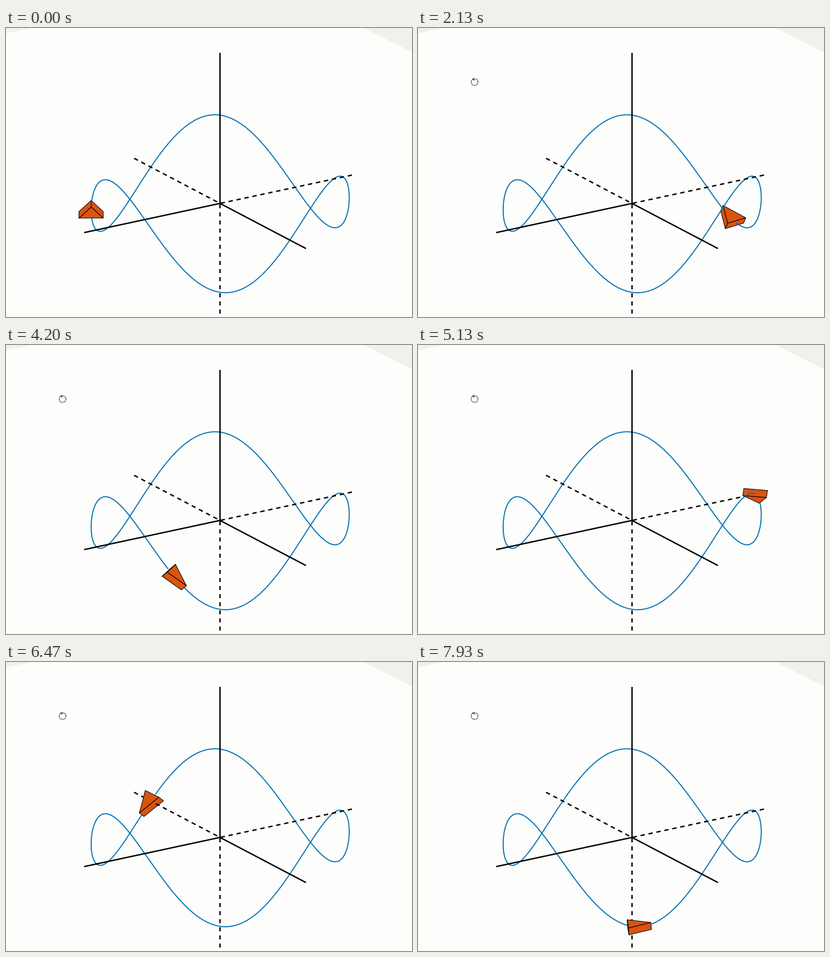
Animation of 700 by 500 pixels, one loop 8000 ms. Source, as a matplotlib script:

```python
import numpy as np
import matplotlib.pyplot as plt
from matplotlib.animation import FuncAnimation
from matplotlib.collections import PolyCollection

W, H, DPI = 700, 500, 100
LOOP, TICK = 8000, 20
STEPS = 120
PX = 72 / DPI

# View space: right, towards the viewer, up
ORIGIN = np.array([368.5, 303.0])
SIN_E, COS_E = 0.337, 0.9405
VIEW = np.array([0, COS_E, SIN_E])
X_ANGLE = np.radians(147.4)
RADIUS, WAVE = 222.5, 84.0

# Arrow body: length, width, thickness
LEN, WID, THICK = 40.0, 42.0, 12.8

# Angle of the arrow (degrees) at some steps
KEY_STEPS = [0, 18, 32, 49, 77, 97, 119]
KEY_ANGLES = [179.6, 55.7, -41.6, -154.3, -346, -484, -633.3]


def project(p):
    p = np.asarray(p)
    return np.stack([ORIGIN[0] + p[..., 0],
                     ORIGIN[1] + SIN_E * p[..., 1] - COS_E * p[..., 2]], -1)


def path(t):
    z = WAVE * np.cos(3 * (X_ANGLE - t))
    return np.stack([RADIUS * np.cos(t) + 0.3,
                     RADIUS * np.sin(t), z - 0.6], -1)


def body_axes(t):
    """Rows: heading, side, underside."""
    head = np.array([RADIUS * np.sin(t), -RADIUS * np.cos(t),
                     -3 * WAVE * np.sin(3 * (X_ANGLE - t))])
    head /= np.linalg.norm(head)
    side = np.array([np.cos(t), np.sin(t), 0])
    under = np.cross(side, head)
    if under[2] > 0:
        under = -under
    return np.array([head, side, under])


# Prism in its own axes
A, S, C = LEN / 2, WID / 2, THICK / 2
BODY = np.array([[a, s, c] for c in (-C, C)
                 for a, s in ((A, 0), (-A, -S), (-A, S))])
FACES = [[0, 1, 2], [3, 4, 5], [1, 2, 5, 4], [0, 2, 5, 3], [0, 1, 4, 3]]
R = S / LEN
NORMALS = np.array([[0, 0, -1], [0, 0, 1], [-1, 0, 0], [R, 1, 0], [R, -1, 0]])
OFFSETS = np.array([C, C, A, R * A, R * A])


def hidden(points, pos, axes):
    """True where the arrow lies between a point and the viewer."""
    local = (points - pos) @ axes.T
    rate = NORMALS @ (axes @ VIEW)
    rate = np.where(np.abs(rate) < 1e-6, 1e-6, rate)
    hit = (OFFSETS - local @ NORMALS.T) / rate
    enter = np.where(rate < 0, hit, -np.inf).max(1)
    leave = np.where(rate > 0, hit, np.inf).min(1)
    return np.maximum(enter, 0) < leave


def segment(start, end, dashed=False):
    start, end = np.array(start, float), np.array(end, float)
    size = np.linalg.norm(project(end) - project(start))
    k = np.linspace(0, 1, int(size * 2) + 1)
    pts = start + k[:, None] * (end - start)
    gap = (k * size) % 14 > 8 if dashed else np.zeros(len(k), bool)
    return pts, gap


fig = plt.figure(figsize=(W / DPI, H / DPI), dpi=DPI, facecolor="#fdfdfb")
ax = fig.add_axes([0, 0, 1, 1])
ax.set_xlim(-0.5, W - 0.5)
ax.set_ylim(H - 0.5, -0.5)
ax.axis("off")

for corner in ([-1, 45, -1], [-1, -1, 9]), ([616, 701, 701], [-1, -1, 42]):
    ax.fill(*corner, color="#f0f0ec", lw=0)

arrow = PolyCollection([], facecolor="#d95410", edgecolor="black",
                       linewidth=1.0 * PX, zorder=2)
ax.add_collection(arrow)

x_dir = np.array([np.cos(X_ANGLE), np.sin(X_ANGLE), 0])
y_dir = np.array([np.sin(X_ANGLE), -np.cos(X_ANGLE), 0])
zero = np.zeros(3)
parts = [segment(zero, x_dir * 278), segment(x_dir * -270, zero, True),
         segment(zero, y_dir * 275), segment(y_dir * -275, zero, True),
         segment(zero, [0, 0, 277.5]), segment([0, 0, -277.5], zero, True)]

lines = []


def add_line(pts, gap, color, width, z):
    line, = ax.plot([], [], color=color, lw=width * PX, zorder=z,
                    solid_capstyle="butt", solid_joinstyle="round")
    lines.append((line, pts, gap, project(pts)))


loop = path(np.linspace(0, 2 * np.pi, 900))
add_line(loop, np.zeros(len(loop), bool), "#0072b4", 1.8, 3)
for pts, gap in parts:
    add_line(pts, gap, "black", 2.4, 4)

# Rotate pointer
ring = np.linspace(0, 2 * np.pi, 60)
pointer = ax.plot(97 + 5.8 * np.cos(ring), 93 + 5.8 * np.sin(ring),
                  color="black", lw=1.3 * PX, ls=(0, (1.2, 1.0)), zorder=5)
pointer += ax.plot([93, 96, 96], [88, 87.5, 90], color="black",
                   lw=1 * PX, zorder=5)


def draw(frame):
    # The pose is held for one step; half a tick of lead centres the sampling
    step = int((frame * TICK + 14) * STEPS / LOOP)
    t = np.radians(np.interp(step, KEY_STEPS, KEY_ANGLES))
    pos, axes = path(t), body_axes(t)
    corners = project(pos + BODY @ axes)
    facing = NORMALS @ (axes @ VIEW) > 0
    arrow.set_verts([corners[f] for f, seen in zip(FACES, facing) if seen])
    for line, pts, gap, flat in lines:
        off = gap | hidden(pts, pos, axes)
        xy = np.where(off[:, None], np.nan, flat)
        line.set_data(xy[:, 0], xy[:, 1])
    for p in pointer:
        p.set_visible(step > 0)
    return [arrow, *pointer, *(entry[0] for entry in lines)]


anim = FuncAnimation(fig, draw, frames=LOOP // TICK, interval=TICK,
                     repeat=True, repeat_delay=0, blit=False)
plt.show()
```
-- -- --
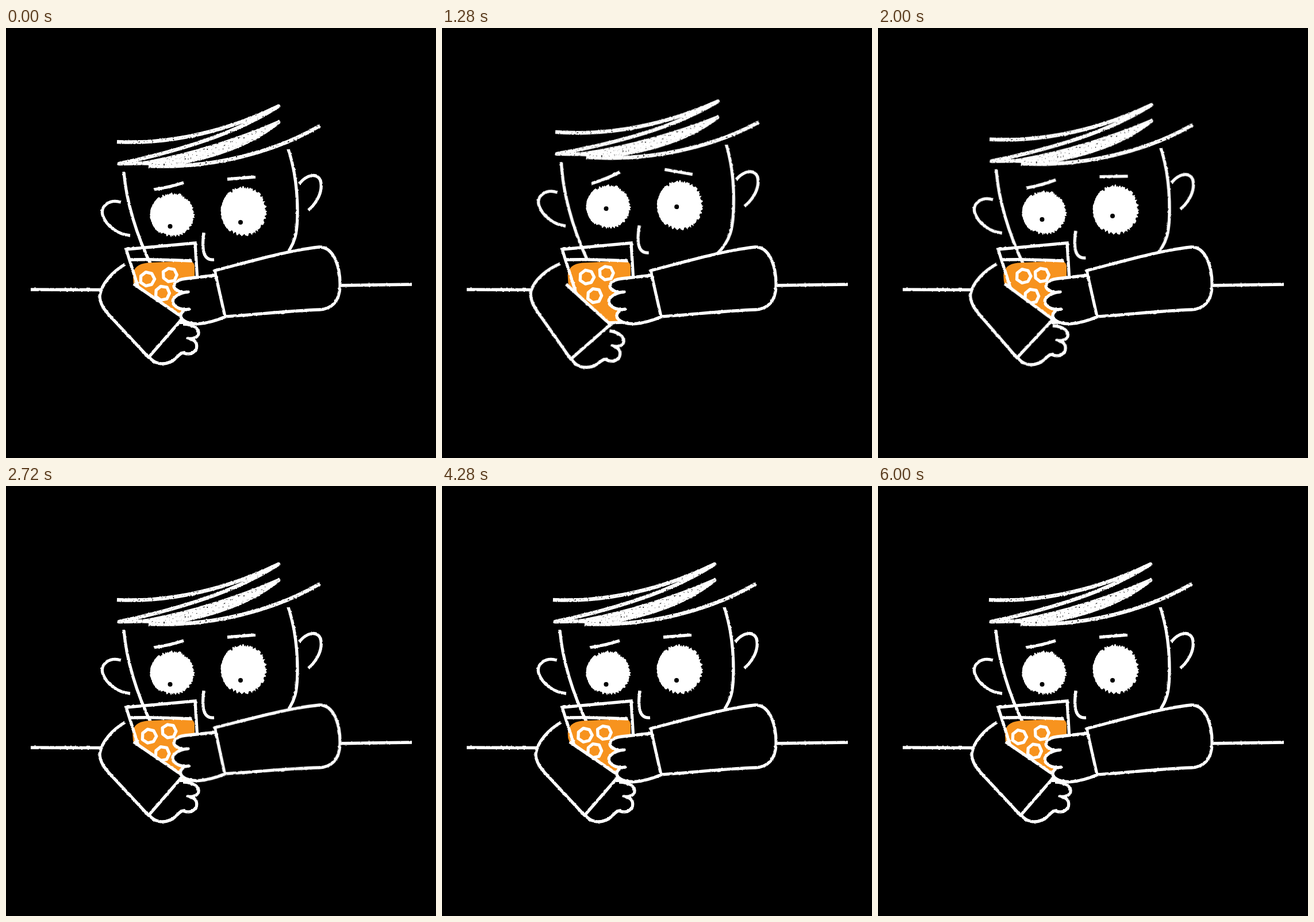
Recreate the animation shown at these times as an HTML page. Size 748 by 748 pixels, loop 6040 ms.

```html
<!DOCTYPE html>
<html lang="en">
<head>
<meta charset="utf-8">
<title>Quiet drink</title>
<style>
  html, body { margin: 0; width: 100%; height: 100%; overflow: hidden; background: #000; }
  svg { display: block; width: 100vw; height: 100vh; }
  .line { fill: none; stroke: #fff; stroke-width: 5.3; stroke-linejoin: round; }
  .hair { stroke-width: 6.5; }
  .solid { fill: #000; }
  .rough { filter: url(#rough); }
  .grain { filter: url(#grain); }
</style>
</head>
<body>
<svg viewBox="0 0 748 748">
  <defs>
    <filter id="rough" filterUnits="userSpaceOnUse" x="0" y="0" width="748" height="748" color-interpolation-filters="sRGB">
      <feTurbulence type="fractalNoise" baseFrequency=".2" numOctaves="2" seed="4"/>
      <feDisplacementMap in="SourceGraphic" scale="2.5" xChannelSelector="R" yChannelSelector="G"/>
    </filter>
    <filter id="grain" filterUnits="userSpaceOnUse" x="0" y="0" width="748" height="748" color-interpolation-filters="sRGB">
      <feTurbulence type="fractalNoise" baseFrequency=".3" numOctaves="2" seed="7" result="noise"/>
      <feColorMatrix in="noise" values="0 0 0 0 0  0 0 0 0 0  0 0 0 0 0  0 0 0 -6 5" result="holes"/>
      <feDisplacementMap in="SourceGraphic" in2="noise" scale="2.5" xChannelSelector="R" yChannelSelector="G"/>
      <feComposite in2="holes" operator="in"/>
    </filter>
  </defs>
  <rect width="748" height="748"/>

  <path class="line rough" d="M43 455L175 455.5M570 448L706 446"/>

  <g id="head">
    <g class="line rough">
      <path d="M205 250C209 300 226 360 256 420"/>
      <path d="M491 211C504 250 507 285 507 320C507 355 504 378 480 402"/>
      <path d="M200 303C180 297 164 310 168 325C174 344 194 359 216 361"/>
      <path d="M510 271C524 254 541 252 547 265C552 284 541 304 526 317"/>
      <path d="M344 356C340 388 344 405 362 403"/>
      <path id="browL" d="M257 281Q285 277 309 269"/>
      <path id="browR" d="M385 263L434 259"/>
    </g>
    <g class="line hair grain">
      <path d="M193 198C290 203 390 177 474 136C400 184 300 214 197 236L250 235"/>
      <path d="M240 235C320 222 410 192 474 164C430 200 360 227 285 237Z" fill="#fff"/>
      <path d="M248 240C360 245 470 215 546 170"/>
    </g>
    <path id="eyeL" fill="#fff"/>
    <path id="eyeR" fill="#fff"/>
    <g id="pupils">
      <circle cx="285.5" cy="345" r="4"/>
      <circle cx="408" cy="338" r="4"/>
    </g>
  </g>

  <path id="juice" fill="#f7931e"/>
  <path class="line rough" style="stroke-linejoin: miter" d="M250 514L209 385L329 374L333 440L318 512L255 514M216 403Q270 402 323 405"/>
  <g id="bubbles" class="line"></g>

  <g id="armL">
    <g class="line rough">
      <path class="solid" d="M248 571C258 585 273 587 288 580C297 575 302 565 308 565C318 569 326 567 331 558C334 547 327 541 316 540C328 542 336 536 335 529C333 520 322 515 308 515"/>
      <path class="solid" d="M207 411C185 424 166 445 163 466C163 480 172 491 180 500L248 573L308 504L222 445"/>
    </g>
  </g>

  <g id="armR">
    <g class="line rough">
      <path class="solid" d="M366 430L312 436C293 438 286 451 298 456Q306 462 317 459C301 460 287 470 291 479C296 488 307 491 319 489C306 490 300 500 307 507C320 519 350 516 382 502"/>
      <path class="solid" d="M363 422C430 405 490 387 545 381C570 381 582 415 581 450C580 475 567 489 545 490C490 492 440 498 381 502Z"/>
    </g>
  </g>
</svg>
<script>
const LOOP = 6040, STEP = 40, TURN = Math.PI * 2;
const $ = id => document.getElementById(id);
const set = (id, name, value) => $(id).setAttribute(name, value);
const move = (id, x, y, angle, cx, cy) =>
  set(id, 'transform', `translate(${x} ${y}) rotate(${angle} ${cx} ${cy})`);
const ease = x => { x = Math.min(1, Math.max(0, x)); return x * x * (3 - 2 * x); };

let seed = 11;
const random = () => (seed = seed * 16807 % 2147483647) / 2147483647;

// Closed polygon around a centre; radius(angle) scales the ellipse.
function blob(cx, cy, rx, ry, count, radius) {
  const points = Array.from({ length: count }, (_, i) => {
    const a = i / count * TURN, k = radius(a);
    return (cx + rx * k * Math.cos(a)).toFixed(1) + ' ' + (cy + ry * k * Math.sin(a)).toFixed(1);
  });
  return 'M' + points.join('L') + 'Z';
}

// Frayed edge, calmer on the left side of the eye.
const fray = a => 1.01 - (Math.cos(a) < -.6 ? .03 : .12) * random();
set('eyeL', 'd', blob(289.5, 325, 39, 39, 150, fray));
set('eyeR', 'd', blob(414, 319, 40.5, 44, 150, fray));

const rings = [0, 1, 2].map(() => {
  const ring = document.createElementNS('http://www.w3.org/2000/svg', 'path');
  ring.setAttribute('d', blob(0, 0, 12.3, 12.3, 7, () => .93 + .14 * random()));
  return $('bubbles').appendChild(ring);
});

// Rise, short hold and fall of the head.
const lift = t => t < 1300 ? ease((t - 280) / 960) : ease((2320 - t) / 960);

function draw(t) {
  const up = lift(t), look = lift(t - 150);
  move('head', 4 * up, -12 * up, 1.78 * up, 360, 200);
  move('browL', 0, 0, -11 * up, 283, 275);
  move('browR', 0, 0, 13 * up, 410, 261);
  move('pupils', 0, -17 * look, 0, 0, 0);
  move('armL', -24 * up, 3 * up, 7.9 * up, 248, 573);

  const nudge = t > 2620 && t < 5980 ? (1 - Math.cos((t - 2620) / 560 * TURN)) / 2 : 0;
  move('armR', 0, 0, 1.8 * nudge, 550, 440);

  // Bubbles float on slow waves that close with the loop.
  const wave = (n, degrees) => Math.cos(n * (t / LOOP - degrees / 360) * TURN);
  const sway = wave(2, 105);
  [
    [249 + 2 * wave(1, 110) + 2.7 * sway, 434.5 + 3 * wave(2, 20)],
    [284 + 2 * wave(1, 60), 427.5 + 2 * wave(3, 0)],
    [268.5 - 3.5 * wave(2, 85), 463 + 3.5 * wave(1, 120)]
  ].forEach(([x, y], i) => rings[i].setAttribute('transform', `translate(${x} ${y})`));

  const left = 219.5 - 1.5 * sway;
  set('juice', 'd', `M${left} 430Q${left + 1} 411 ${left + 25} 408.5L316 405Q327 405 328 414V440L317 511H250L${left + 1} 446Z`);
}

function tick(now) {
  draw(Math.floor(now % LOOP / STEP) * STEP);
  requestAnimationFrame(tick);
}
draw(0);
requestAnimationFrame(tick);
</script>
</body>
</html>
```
-- -- --
__YOUR OBJECTIVE__.
Using only the data above, copy out the lines that include the word "browL".

__OUTPUT BELOW__.
      <path id="browL" d="M257 281Q285 277 309 269"/>
  move('browL', 0, 0, -11 * up, 283, 275);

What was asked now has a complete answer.